Saved data entries:
┌──

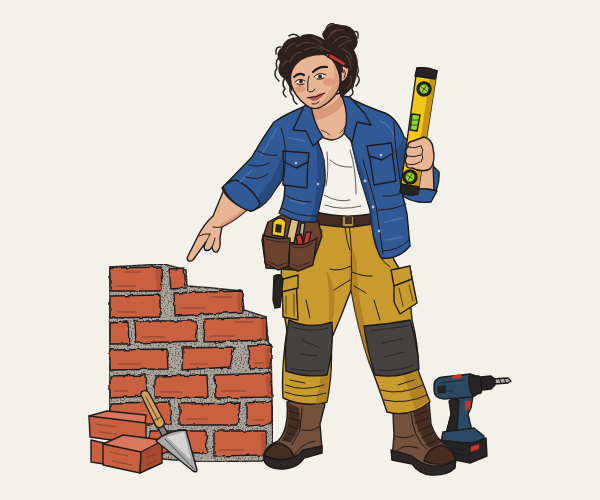
<!DOCTYPE html>
<html lang="en">
<head>
<meta charset="utf-8">
<title>Bricklayer</title>
<style>
:root{--paper:#f4f1ea;--ink:#1f1b1c;--brick:#c9603f;--brick-top:#d8775a;--brick-dark:#a84a30;--mortar:#aaa59c;--skin:#e9b594;--skin-shade:#cf8d6c;--hair:#2e201d;--curl:#5a4038;--denim:#305996;--denim-dark:#234375;--denim-light:#4a73ad;--tee:#f5f2ec;--ochre:#c99a2e;--ochre-dark:#a0741d;--pad:#454341;--leather:#6b432f;--leather-dark:#472c21;--boot:#73513c;--yellow:#f3c61c;--red:#c8352b;--teal:#2c4a63}
html,body{margin:0;background:var(--paper)}
body{width:600px;height:500px;overflow:hidden}
svg{display:block}
.ink{stroke:var(--ink);stroke-width:1.4;stroke-linejoin:round;stroke-linecap:round}
.line{fill:none;stroke:var(--ink);stroke-width:1;stroke-linecap:round;stroke-linejoin:round}
.fine{stroke-width:.7}
.brick{fill:var(--brick)}.brick-top{fill:var(--brick-top)}.brick-dark{fill:var(--brick-dark)}
.mortar{fill:var(--mortar)}
.skin{fill:var(--skin)}.skin-shade{fill:var(--skin-shade)}
.hair{fill:var(--hair)}.curl{fill:none;stroke:var(--curl);stroke-width:1.1;stroke-linecap:round}
.strand{fill:none;stroke:var(--hair);stroke-width:1.5;stroke-linecap:round}
.denim{fill:var(--denim)}.denim-dark{fill:var(--denim-dark)}.denim-light{fill:none;stroke:var(--denim-light);stroke-width:1.5;stroke-linecap:round}
.tee{fill:var(--tee)}
.ochre{fill:var(--ochre)}.ochre-dark{fill:var(--ochre-dark)}.pad{fill:var(--pad)}
.leather{fill:var(--leather)}.leather-dark{fill:var(--leather-dark)}
.boot{fill:var(--boot)}.sole{fill:#2d2725}
.yellow{fill:var(--yellow)}.black{fill:#262425}.red{fill:var(--red)}.vial{fill:#8fd62f}
.teal{fill:var(--teal)}.steel{fill:#a9abab}.wood{fill:#d3a05a}
</style>
</head>
<body>
<svg width="600" height="500" viewBox="0 0 600 500" role="img" aria-label="A builder with a spirit level points at a half-built brick wall">
<defs>
<filter id="grain" x="0" y="0" width="1" height="1">
<feTurbulence type="fractalNoise" baseFrequency=".7" numOctaves="2" seed="4" result="noise"/>
<feColorMatrix in="noise" values="0 0 0 0 .15  0 0 0 0 .12  0 0 0 0 .1  0 0 0 -9 4.1" result="specks"/>
<feComposite in="specks" in2="SourceAlpha" operator="in" result="cut"/>
<feMerge><feMergeNode in="SourceGraphic"/><feMergeNode in="cut"/></feMerge>
</filter>
<filter id="rough" x="-.1" y="-.1" width="1.2" height="1.2">
<feTurbulence type="fractalNoise" baseFrequency=".12" numOctaves="2" seed="7"/>
<feDisplacementMap in="SourceGraphic" scale="3.5"/>
</filter>
</defs>

<g id="wall">
<path class="mortar ink" filter="url(#grain)" d="M109 267L164 264 186 270 187 286 212 288 242 291 244 310 266 317 268 342 271 345 273 456 262 461 200 462 150 458 109 430Z"/>
<g class="brick ink" filter="url(#rough)">
<path d="M110 268L161 267 162 291 110 291Z"/><path d="M169 269L184 268 186 288 171 289Z"/>
<path d="M110 296L160 295 160 317 110 318Z"/><path d="M174 293L242 291 243 312 175 316Z"/>
<path d="M110 323L128 322 129 344 110 344Z"/><path d="M135 321L196 321 197 341 136 343Z"/><path d="M205 319L266 317 267 340 204 342Z"/>
<path d="M110 350L167 349 168 369 110 370Z"/><path d="M183 348L234 347 230 367 182 370Z"/><path d="M248 346L271 345 271 368 250 369Z"/>
<path d="M110 376L146 375 147 396 110 398Z"/><path d="M155 376L207 375 208 397 155 398Z"/><path d="M215 375L271 373 272 397 216 398Z"/>
<path d="M110 403L170 402 171 424 110 424Z"/><path d="M180 404L240 403 237 425 180 425Z"/><path d="M247 403L272 401 272 424 247 426Z"/>
<path d="M150 431L206 431 207 453 150 452Z"/><path d="M214 431L266 431 267 455 214 456Z"/>
</g>
<path class="line fine" opacity=".55" d="M116 286h20M124 272h18M180 308h26M212 297h20M142 337h22M210 336h24M118 364h22M190 364h18M160 392h22M222 391h24M114 391h14M186 419h22M252 420h12M220 450h24M172 448h18M254 363h10M118 312h18M235 322h18"/>
<path class="brick-dark" opacity=".6" d="M155 269L161 268V290L157 290ZM237 293L242 292V311L238 312ZM262 319L266 318V339L262 340ZM265 348L270 347V367L266 367ZM266 377L271 375V396L267 396ZM261 433L266 433V453L262 454Z"/>
</g>

<g id="loose-bricks">
<path class="brick-top ink" d="M89 416L107 411 146 415 145 424 128 427Z"/>
<path class="brick ink" d="M89 416L146 423 146 438 118 441 90 437Z"/>
<path class="brick ink" d="M91 440L104 443 104 464 91 462Z"/>
<path class="brick-top ink" d="M103 444L123 435 162 440 161 449 140 453Z"/>
<path class="brick ink" d="M103 444L141 452 140 473 103 465Z"/>
<path class="brick-dark ink" d="M141 452L162 441 162 463 140 473Z"/>
<path class="line fine" opacity=".5" d="M96 424l20 3M100 432l16 2M110 452l18 4M112 461l20 4M147 458l8-4M147 465l10-5"/>
</g>

<g id="trowel">
<path class="ink" fill="#7d8080" d="M158 428L163 425 170 437 164 440Z"/>
<path class="steel ink" d="M156 441C164 433 176 430 186 430L197 470Q197 473 193 471Z"/>
<path fill="#d4d5d2" d="M167 437L184 432 191 460Z"/>
<path class="line fine" d="M165 439L194 469"/>
<path class="wood ink" d="M141 395C140 390 147 389 149 393L164 421C166 426 159 430 156 426Z"/>
<path class="line fine" d="M146 397L158 420M153 421l8-4"/>
</g>

<g id="drill">
<path class="steel ink" d="M493 379L508 378 511 381 508 383 494 384Z"/>
<path class="line" d="M499 378l2 5M504 378l2 5"/>
<path class="teal ink" d="M451 396L473 396 471 408 468 414 472 431 446 433 451 415Z"/>
<path class="black ink" d="M449 401Q456 397 459 401L457 430 447 432 451 414Z"/>
<path class="teal ink" d="M434 384Q435 378 443 377L470 374Q480 376 481 385 480 395 472 397L444 399Q434 398 434 390Z"/>
<path class="black ink" d="M469 376L479 376Q485 383 481 393L472 395Q468 386 469 376ZM480 377L491 376 495 379 495 385 491 389 482 390Z"/>
<path class="line fine" stroke="#888" d="M440 383l24-3M441 391h12M485 378l2 10"/>
<path d="M452 376l9-2 1 4-9 1ZM465 401l6 0-1 8-5 2Z" class="red"/>
<path class="black" d="M437 386l9-1v8l-8 1Z"/>
<path class="teal ink" d="M443 432L474 428 484 436 483 443 441 442Z"/>
<path class="black ink" d="M441 440L470 444 486 438 487 456 470 463 441 457Z"/>
<path class="red" d="M470 447l9-3v5l-9 3Z"/><path class="line" stroke="#777" d="M446 447l18 3M446 452l18 3M470 444v18"/>
</g>

<g id="boots">
<path class="boot ink" d="M287 402Q305 398 325 404L320 424 322 449Q312 456 303 456 294 469 276 468 262 466 264 454 266 446 278 441 289 430 287 402Z"/>
<path class="sole ink" d="M264 456Q276 462 288 459 298 457 303 450L322 446 322 453 304 458Q297 469 280 469 263 468 264 456Z"/>
<path class="leather-dark ink" d="M265 454Q268 445 279 443 291 446 294 457 280 462 265 456Z"/>
<path class="leather-dark" d="M288 403L299 408 300 427 291 442 282 441Q290 426 288 403Z"/>
<path class="line" d="M302 408l-2 22-8 15M302 430Q312 432 319 427M294 456Q300 444 315 441"/>
<path class="line" stroke="#c79b6b" d="M289 411l10 3M290 418l10 3M289 425l9 4M286 432l9 4M283 438l8 4"/>
<path class="boot ink" d="M393 413Q412 412 429 402L431 424Q435 438 446 445 457 451 455 464 450 473 433 474 422 474 414 463L392 459 394 435Z"/>
<path class="sole ink" d="M391 450L412 456Q420 464 432 466 447 467 456 459L455 468Q447 476 431 475 419 474 412 464L392 460Z"/>
<path class="leather-dark ink" d="M424 461Q428 447 442 445 455 450 455 460 440 468 424 461Z"/>
<path class="leather-dark" d="M413 411L428 405 430 424 441 443 429 448Q416 431 413 411Z"/>
<path class="line" d="M411 413q2 24 16 37M395 436q10 4 19-1M396 452q6-9 22-4"/>
<path class="line" stroke="#c79b6b" d="M414 416l13-5M415 423l14-5M418 431l13-6M422 438l12-6M426 445l12-6"/>
</g>

<g id="trousers">
<path class="ochre ink" d="M316 220L372 222Q386 238 394 260 410 284 412 320 419 348 418 370L430 402Q410 418 387 412 378 385 369 362 358 330 351 290 342 315 331 340 333 372 327 402 305 408 283 398 281 370 287 330 279 290 282 262 300 235 316 220Z"/>
<path class="ochre-dark" opacity=".55" d="M351 290Q347 268 352 246L357 262Q356 300 373 356L369 362Q357 330 351 290ZM321 376L331 368 327 402 315 405ZM404 376L418 372 429 401 415 409ZM326 270Q338 285 333 318L329 322Q330 290 326 270Z"/>
<path class="pad ink" d="M289 320Q309 330 332 322 334 349 327 375 306 378 286 371Q284 344 289 320ZM364 326Q390 324 410 320 418 345 419 369 398 379 375 375 367 350 364 326Z"/>
<path class="line fine" stroke="#777" d="M292 327q18 6 36 1M290 368q18 5 34 2M370 331l38-5M378 370q20 2 36-5M302 340l18 8M300 354l17 2M382 343l20-4M384 357l20-5"/>
<path class="line" d="M349 224Q353 252 351 290M345 226q2 18 5 24M322 230q-2 22-14 33M373 235q4 24 17 32M351 266q-12 6-21 3M352 272q12 5 20 4M350 280l-16 10M354 286l12 7M286 385q16 7 38 0M285 392q20 8 41 1M381 390q20 6 42-5M384 400q22 5 43-5M306 300l4 18M374 300l6 20M290 380l15 3M398 385l16-5"/>
<path class="ochre ink" d="M282 281L296 278 298 320 283 317ZM394 272L410 268 417 303 400 314 394 302Z"/>
<path class="ochre ink" d="M280 280L298 275 298 288 281 292ZM391 270L410 266 412 279 394 286Z"/>
<path class="line fine" d="M286 296v18M294 294v22M399 288l4 18M409 285l4 16"/>
<path class="black ink" d="M274 276Q281 272 283 280L280 307 275 308 273 300Z"/>
</g>

<g id="tool-belt">
<path class="leather-dark ink" d="M314 211Q342 217 372 212L372 224Q343 230 314 223Z"/>
<path class="ink" fill="#a98c55" d="M342 214h12v13h-12Z"/><path class="leather-dark" d="M345 217h7v7h-7Z"/>
<path class="leather ink" d="M268 222L287 212 318 221 322 236 312 264 296 270 266 268 262 240Z"/>
<path class="yellow ink" d="M273 222Q280 214 286 222L284 237 272 235Z"/><path class="black" d="M276 224l6 1-1 8-6-1Z"/>
<path class="ink" fill="#d9c184" d="M291 219l8 1-5 23-8-1Z"/>
<path class="steel ink" d="M301 223l4 0-3 20-4 0Z"/>
<path class="red ink" d="M296 236l5-2 3 12-6 1ZM306 232l5 0-3 14-5-1Z"/>
<path class="leather ink" d="M263 235Q276 240 290 238L289 266 278 270 265 263ZM290 243Q303 248 317 238L313 265 298 271 288 267Z"/>
<path class="line fine" stroke="#b78a66" d="M266 239q11 4 21 3M267 261l11 5 8-3M293 247q10 3 20-4M292 264l6 3 12-5"/>
</g>

<g id="pointing-arm">
<path class="skin ink" d="M225 187L250 207Q238 219 222 227 220 236 220 240 221 248 217 252 213 253 212 247 209 252 205 250 203 247 206 242L193 260Q188 263 187 258L198 236Q204 224 213 216Z"/>
<path class="line" d="M206 242q3-5 4-8M212 247q2-4 3-9M199 236q6-3 11-2M213 227q5 1 8 0"/>
<path class="skin-shade" opacity=".6" d="M246 206l4 1q-12 12-28 20l-2-3q16-8 26-18Z"/>
</g>

<g id="shirt-and-neck">
<path class="tee ink" d="M315 128L352 126 372 206 371 214Q343 219 316 212 324 170 318 140Z"/>
<path class="line fine" stroke="#aaa59b" d="M330 160q8 8 22 7M324 195q14 8 26 5M325 205q16 6 36 1M350 150q6 18 6 44M327 152q2 20-1 34"/>
<path class="skin ink" d="M309 104Q314 112 313 124 318 139 332 140 347 138 350 119 344 105 342 92Z"/>
<path class="skin-shade" opacity=".7" d="M312 110Q333 109 341 94L344 104Q335 116 314 121Z"/>
<path class="line fine" d="M321 130q6 2 9 5M340 133q4-3 6-8"/>
<path class="denim ink" d="M303 107Q286 114 274 122 262 139 252 157L222 188Q228 203 251 211 266 207 275 190L284 177Q287 196 279 213 298 224 316 222L325 182Q326 153 315 138Z"/>
<path class="denim ink" d="M347 97Q372 109 385 113 397 118 404 137L439 172Q440 188 430 201 414 203 402 192L407 214 410 246Q398 260 381 258 372 240 370 210L358 170 350 136Z"/>
<path class="denim-dark" opacity=".7" d="M284 177L281 158Q274 181 251 205L252 210Q267 206 275 190ZM315 140L325 160 323 190 316 221 310 221Q322 185 315 140ZM350 140L362 170 372 206 375 240 381 257 371 225 370 208 358 172ZM404 138L396 150 402 192 412 194 406 172Z"/>
<path class="denim ink" d="M304 106L311 105Q313 122 323 137L313 146 306 131 293 130ZM342 96L350 97 365 114 371 125 357 122 352 142 344 133Q350 116 342 96Z"/>
<path class="denim ink" d="M223 187Q229 180 236 180 253 188 260 204 256 211 250 211 231 205 223 187ZM403 191Q413 184 437 191L431 202Q414 204 403 196Z"/>
<path class="denim ink" d="M284 152L308 154 307 188 283 185ZM368 146L391 144 396 181 374 185Z"/>
<path class="denim ink" d="M283 151L309 153 308 162 296 168 283 161ZM367 146L391 143 393 153 382 160 369 156Z"/>
<path class="denim-light" d="M277 128q-9 16-16 28M289 138l16 3M380 121q12 5 15 18M385 222l18-4M290 200l16 4M412 156l15 14M240 182l12-12M386 240l16-3"/>
<path class="line" d="M281 128Q288 145 284 177M394 122Q395 155 402 192M249 165q12 3 20-2M246 177q12 4 22-3M258 151q10 6 19 4M284 194q10 8 27 8M282 208q16 9 34 8M383 196q12 1 20-4M378 210q16 0 28-6M382 251q16 0 27-11M408 150q5 10 3 18M420 162q-3 10-9 15M434 177q-10 4-18 4M363 160l13 46 7 48"/>
<g fill="#b9c0c8"><circle cx="296" cy="163" r="1.3"/><circle cx="381" cy="155" r="1.3"/><circle cx="365" cy="181" r="1.4"/><circle cx="373" cy="207" r="1.4"/><circle cx="379" cy="231" r="1.4"/><circle cx="318" cy="184" r="1.2"/></g>
</g>

<g id="spirit-level">
<path class="skin ink" d="M410 166L433 162 434 190Q420 187 408 191Z"/>
<path class="yellow ink" d="M417 68Q427 67 437 71L418 193Q409 197 400 192Z"/>
<path fill="#c99512" d="M431 70l6 1-19 122-6 2Z"/>
<path class="black ink" d="M417 68Q427 67 437 71L435 79 415 76ZM402 184L419 187 418 194Q409 197 400 192Z"/>
<circle class="black ink" cx="424" cy="89" r="7"/><circle class="vial" cx="424" cy="89" r="4.5"/>
<path class="vial ink" d="M412 114l8 1-3 16-7-1Z"/>
<circle class="black ink" cx="410" cy="177" r="7"/><circle class="vial" cx="410" cy="177" r="4.5"/>
<path class="line fine" d="M421 87l6 4M422 92l4-6M412 120h6M411 125h6M407 175l6 4M408 180l4-6"/>
<path class="skin ink" d="M408 147Q407 142 413 141L424 137Q432 139 433 148 436 162 430 169 422 173 412 168 406 169 406 163 404 160 407 156 404 151 408 147Z"/>
<path class="line" d="M408 147q7 2 13-1M407 156q7 2 14-1M407 164q7 2 13-2M421 146q3 3 1 8 2 4-1 8"/>
</g>

<g id="head">
<path class="hair" d="M325 40Q319 33 326 29 331 22 341 25 352 25 355 33 361 42 354 50 360 61 357 71 357 84 348 92L341 98 325 52 297 60 292 92 285 79Q275 74 280 62 274 53 282 47 286 36 299 37 309 30 325 40Z"/>
<path class="strand" d="M283 55q-9 4-6 13-5 7 2 13M287 76q-7 6-2 13-4 4 1 8M291 82q-3 10 2 14 0 6 4 8M353 61q8 6 4 14 5 5-1 11M349 78q7 5 3 11 3 6-4 8M281 47q-6-1-5 7M299 37q-5-5-10-1M354 32q5-2 4 6M326 29q2-6 8-5"/>
<path class="skin ink" d="M341 67Q347 61 349 68 349 79 341 83Z"/>
<path class="skin ink" d="M290 73Q293 57 308 53 325 50 333 60 341 72 340 84 337 98 321 107 313 111 306 105 295 97 291 84Z"/>
<path class="skin-shade" opacity=".5" d="M334 63Q341 75 339 87 335 99 320 107L314 108Q331 96 334 80Z"/>
<g fill="#dd7c62" opacity=".5"><ellipse cx="300" cy="89" rx="5" ry="3.5"/><ellipse cx="329" cy="82" rx="6" ry="4"/></g>
<path class="hair" d="M287 78Q287 56 302 49 324 40 341 61L344 73 338 71Q333 57 323 55 306 55 298 63 291 69 291 80Z"/>
<path class="curl" d="M290 62q3-9 11-10M296 47q9-7 18-3M305 50q9-5 18 0M285 52q3-7 10-9M318 46q10 3 15 10M328 38q6-9 14-8M333 43q9-10 16-5M338 47q9-6 14-7M331 33q6-5 12-3M346 55q6 6 4 15M342 49q9 3 10 10M282 66q4-6 7-5M350 76q4 6-3 12M313 38q6 2 9 5"/>
<path class="line" stroke-width="2" d="M294 77q5-5 10-2M313 72q6-6 14-5" style="stroke-width:2.2"/>
<path fill="#fff" d="M296 82q4-4 9 0-5 3-9 0ZM315 77q5-5 10-1-5 3-10 1Z"/>
<path class="line" d="M295 82q5-5 10-1M314 77q5-6 12-2M297 84q4 2 7 0M317 79q4 1 7-1"/>
<circle class="hair" cx="301" cy="81.500" r="1.900"/><circle class="hair" cx="320" cy="76.500" r="1.900"/>
<path class="line" d="M309 76q-2 8-1 12-2 3 2 4 4 0 5-3"/>
<path fill="#b8584c" d="M308 98Q312 95 315 96 319 93 325 93 320 100 313 101Z"/>
<path class="line" d="M307 98q9 0 18-5M312 104q4 1 7-2M344 70q3 2 0 8"/>
<path class="red ink" d="M330 53L348 64 347 68 328 57Z"/>
<path class="wood ink" d="M330 53l-5 1 3 3Z"/><path class="black" d="M345 63l4 1-2 4-3-2Z"/>
</g>
</svg>
</body>
</html>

└──

Instructions to follow: In the entries above, restate word for word the lines between the one holding "402Q305 398 325" and the one holding "408l-2 22-8 15M302", inclusive, and nothing besides.

Exercise solution:
<path class="boot ink" d="M287 402Q305 398 325 404L320 424 322 449Q312 456 303 456 294 469 276 468 262 466 264 454 266 446 278 441 289 430 287 402Z"/>
<path class="sole ink" d="M264 456Q276 462 288 459 298 457 303 450L322 446 322 453 304 458Q297 469 280 469 263 468 264 456Z"/>
<path class="leather-dark ink" d="M265 454Q268 445 279 443 291 446 294 457 280 462 265 456Z"/>
<path class="leather-dark" d="M288 403L299 408 300 427 291 442 282 441Q290 426 288 403Z"/>
<path class="line" d="M302 408l-2 22-8 15M302 430Q312 432 319 427M294 456Q300 444 315 441"/>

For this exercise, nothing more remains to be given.